Quinoa is a rich source of several essential vitamins. The following are some of the most prominent quinoa vitamins:
Vitamin B9. Also known as folate, this water-soluble B vitamin helps the body convert carbohydrates into glucose to produce energy.
Vitamin B6. This vitamin plays an important role in brain development, optimal immunity, and nervous system health.
Vitamin E. This vitamin is also fat-soluble and is an important antioxidant that helps prevent cellular damage and may also defend against certain health conditions, such as heart disease.
How to Make the Most Out of Quinoa's Vitamins
Most vitamins get degraded as a result of prolonged storage as well as exposure to heat or light. To take advantage of quinoa's vitamin content, the seeds can be first soaked and sprouted, then used in salads and smoothies. Soaking will not only tenderize the seeds, but will also remove saponins, which give quinoa its bitter flavor.
Quinoa's Vitamins and Daily Requirements
Eating quinoa will help supplement your body with part of the daily requirements of the vitamins it contains as a part of a healthy, balanced diet.

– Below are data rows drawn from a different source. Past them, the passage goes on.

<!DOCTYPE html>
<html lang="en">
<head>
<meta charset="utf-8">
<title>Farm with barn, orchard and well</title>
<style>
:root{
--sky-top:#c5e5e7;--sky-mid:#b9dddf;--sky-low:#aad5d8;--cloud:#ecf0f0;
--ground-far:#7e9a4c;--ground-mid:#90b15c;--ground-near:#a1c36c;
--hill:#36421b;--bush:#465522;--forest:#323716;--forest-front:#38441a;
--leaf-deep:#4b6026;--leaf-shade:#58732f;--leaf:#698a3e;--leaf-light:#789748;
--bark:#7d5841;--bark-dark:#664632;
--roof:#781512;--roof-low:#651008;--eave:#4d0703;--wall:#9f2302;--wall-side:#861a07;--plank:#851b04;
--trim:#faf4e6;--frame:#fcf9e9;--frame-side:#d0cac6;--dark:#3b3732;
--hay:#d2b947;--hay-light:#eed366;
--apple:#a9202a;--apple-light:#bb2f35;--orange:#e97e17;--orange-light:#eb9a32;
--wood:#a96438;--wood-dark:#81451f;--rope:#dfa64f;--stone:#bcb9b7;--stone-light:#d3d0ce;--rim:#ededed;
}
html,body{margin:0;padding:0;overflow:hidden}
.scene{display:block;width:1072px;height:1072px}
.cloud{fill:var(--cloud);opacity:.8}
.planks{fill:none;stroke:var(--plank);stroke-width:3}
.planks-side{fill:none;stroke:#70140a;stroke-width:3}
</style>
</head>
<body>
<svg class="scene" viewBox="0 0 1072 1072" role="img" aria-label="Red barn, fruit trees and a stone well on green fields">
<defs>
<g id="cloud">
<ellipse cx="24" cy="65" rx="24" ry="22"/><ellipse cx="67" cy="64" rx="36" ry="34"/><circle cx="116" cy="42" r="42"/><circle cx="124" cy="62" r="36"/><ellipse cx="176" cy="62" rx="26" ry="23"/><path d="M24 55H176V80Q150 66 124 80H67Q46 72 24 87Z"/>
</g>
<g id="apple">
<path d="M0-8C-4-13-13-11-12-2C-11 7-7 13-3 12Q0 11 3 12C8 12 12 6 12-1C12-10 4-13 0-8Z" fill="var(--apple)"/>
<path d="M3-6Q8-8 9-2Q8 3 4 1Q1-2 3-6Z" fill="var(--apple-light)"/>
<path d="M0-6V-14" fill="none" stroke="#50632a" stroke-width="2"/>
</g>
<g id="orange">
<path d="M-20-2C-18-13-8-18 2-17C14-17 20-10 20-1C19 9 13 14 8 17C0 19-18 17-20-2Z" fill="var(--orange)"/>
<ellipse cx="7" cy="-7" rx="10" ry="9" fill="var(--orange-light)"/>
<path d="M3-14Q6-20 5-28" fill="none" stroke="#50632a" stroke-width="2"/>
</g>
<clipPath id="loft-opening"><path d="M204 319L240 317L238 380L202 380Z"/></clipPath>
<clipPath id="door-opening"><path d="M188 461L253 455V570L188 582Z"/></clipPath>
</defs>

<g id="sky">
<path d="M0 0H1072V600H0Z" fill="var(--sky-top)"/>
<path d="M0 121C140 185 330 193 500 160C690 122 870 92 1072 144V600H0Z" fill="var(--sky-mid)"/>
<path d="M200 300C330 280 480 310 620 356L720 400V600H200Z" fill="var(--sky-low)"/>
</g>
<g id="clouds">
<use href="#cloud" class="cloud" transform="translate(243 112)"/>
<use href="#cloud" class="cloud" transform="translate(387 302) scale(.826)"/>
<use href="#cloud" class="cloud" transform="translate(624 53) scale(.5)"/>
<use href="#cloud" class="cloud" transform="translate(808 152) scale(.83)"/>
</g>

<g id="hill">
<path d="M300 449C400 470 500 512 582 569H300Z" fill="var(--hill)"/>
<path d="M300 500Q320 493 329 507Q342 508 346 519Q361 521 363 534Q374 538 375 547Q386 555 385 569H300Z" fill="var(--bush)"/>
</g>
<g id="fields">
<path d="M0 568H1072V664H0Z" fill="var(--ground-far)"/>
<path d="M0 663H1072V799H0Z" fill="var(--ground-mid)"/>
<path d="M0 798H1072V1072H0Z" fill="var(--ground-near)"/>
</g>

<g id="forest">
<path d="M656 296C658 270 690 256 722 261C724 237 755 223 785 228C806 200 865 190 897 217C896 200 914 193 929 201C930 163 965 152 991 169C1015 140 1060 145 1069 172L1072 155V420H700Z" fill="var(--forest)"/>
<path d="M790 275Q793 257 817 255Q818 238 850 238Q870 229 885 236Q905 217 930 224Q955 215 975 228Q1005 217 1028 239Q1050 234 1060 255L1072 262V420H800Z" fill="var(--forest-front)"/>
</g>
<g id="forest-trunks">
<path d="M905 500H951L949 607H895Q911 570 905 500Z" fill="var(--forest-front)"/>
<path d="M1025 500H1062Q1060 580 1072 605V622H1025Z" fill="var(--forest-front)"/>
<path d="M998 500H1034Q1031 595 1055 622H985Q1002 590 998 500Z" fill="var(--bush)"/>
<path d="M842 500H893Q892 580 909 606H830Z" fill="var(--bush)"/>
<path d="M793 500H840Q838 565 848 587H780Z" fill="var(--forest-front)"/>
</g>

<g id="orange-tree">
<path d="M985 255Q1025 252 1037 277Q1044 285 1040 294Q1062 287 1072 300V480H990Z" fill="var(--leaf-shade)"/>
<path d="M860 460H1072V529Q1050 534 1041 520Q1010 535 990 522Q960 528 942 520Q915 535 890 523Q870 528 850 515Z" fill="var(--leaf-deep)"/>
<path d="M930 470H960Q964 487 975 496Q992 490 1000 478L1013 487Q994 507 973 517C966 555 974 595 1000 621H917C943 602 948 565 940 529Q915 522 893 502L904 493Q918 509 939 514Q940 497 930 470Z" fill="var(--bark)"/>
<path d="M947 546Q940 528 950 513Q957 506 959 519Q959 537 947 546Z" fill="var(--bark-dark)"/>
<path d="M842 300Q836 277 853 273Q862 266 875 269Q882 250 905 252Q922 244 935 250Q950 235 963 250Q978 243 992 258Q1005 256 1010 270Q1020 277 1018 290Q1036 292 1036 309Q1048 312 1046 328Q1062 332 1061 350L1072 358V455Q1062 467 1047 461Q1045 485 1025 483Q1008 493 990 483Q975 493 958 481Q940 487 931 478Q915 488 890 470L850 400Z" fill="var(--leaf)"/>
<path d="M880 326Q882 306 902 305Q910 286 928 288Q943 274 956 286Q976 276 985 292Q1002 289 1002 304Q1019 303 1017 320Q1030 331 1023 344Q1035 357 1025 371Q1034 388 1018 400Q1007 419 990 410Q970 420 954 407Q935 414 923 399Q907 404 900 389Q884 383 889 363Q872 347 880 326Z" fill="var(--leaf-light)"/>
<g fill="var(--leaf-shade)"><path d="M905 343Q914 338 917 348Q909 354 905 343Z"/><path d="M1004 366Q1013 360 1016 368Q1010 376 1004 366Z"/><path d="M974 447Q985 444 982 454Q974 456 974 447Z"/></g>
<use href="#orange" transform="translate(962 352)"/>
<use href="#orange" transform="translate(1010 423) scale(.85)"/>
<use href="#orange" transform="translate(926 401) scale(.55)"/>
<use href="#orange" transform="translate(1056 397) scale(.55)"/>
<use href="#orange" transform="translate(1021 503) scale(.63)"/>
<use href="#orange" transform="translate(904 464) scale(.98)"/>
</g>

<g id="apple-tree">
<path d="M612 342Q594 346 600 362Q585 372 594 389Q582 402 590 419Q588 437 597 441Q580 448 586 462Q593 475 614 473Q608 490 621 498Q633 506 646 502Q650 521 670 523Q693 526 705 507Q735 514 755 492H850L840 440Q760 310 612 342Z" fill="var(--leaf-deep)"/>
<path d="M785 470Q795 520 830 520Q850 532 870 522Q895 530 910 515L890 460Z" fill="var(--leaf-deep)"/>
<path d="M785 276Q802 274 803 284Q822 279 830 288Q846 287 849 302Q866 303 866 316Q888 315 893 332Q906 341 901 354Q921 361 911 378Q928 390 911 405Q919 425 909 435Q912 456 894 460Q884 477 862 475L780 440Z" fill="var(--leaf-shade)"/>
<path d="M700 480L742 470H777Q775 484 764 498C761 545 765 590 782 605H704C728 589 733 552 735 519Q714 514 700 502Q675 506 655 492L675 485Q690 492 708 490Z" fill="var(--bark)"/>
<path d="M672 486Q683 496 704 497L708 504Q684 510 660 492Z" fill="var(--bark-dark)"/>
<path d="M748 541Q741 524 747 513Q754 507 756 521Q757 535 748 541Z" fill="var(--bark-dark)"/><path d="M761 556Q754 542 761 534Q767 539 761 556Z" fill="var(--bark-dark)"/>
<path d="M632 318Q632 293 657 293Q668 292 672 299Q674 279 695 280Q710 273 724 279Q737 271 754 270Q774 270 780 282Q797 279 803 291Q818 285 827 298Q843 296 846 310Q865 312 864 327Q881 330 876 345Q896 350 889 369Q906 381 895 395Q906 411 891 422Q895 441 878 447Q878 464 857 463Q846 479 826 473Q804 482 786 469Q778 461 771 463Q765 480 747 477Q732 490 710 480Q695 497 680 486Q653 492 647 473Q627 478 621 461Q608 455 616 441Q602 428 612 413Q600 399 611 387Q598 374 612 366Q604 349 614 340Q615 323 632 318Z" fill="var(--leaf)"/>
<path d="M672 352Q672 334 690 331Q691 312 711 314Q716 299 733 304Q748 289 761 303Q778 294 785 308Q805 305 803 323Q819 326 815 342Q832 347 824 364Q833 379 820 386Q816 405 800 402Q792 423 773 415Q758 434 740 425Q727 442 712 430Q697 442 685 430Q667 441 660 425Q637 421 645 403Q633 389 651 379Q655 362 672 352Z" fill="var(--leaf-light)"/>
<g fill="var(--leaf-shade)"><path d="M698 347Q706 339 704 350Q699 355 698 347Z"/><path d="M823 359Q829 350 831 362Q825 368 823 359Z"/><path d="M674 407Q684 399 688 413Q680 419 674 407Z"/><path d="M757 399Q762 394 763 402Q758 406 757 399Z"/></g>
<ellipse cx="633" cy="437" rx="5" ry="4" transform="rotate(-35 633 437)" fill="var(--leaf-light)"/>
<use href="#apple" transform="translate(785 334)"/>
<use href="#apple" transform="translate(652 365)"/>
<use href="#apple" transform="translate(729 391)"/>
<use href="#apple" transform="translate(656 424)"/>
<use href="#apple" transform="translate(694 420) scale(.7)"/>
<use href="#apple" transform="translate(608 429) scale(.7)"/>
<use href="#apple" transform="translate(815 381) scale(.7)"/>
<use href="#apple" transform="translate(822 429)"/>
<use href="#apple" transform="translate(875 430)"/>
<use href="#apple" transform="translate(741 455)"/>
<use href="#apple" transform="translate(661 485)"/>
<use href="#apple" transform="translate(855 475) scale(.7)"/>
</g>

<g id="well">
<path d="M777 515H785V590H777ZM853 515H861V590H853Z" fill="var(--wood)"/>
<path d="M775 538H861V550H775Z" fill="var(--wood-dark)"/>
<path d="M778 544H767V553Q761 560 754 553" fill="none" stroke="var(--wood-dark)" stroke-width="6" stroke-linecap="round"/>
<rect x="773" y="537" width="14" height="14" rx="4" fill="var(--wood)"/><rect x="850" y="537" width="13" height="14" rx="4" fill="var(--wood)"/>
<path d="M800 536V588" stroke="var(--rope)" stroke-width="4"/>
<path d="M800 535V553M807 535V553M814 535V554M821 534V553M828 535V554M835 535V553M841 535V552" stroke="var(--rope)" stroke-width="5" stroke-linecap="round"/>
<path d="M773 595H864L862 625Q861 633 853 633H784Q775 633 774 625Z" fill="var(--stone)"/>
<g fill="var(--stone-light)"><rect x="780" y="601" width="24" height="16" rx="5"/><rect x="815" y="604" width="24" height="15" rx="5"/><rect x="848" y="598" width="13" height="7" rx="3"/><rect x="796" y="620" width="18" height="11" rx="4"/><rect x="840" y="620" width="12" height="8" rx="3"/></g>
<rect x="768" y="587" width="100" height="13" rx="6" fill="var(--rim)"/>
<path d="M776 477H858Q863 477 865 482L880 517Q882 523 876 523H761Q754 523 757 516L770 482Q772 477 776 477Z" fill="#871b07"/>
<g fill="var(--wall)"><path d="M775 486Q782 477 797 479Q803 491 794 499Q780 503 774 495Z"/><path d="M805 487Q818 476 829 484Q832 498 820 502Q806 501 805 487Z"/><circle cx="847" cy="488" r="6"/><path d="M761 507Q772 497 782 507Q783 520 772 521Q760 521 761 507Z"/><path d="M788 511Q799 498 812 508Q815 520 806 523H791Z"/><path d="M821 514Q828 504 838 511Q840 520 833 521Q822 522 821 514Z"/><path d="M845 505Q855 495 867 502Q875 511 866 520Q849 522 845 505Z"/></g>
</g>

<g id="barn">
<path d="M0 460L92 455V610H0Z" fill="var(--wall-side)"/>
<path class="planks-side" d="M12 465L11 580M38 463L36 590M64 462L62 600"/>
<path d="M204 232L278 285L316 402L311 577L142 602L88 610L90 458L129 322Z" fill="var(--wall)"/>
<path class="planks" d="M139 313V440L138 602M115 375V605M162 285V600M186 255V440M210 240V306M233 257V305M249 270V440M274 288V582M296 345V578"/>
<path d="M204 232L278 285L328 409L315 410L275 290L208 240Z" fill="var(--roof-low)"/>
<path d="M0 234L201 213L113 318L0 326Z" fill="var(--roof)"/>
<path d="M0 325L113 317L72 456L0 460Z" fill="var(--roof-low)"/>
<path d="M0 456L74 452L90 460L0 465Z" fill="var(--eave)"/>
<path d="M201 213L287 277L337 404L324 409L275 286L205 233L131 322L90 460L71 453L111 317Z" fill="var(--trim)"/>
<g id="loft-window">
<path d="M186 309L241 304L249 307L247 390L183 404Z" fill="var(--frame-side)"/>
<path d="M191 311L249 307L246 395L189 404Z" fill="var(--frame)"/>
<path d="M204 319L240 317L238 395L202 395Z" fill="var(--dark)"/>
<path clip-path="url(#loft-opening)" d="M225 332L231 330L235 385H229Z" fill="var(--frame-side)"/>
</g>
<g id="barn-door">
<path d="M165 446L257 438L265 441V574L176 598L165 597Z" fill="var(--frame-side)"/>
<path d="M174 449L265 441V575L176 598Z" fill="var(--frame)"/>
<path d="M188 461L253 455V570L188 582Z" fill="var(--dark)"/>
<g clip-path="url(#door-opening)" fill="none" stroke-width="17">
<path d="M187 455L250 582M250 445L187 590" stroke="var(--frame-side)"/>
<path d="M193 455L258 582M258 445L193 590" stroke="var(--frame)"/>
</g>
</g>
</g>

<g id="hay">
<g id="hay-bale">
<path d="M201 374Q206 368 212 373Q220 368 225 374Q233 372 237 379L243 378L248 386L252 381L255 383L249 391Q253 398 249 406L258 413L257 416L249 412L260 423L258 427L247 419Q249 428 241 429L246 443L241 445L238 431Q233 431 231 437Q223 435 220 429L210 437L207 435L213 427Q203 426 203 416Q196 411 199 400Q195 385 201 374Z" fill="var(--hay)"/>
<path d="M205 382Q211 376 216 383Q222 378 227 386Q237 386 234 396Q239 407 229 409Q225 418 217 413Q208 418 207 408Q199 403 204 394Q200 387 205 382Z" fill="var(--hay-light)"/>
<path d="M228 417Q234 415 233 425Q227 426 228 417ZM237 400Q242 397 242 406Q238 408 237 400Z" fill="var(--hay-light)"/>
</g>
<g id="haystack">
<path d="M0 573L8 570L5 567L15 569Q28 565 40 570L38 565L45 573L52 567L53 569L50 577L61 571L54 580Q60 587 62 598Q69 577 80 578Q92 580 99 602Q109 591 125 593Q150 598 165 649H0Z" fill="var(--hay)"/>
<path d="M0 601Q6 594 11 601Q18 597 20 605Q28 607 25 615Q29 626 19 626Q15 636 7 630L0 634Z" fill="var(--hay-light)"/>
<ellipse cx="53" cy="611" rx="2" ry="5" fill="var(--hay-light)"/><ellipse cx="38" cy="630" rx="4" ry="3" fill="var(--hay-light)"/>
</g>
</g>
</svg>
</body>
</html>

One cup (185 grams) of uncooked quinoa contains 303 micrograms of vitamin B9, thus contributing with about 76% of the recommended daily amount of 400 micrograms for adults.1 It is common to have low levels of folate, and people suffering from alcoholism, inflammatory bowel disease, and celiac disease are especially susceptible to folate deficiency, which can result in a number of issues, including gingivitis, loss of appetite, diarrhea, and mental sluggishness.
A cup of uncooked quinoa also contains 0.828 miligrams of vitamin B6, which is about 64% of the recommended daily amount for the vitamin (1.3 miligrams).1
Additionally, a cup of uncooked quinoa offers with 4.15 mg of vitamin E, which is 28% of the recommended daily amount (15 mg).1 Signs of vitamin E deficiency include muscle weakness and vision problems.
While you won't achieve your full daily value of these vitamins by consuming quinoa alone, it is an excellent way to enrich a healthy diet with key nutrients. Explore delicious quinoa recipes and enjoy the many health benefits this Andean pseudograin has to offer.
- Food Reviews International, Nutritional Value and Use of the Andean Crops Quinoa (Chenopodium quinoa) and Kanñiwa (Chenopodium pallidicaule), 2003
- Journal of Nutrition and Food Sciences, Quinoa (Chenopodium quinoa Willd), from Nutritional Value to Potential Health Benefits: An Integrative Review, 2016
- National Institutes of Health, Dietary Supplement Ingredient Database, Unit Conversions | Dietary Supplement Label Database, Daily Value
- Quinoa: High Protein, Gluten-Free, pp. 17-25
- Raw Eats Naked Treats, p. 18
- FAOSTAT, International Year of Quinoa 2013, Nutritional Value
- USDA Nutrient Database, Quinoa, uncooked
- University of Maryland Medical Center, Vitamin B9 (Folic acid) | Vitamin A (Retinol) | Vitamin E
USDA. (2018). Quinoa, uncooked. Retrieved August 13, 2022 from https://fdc.nal.usda.gov/fdc-app.html#/food-details/168874/nutrients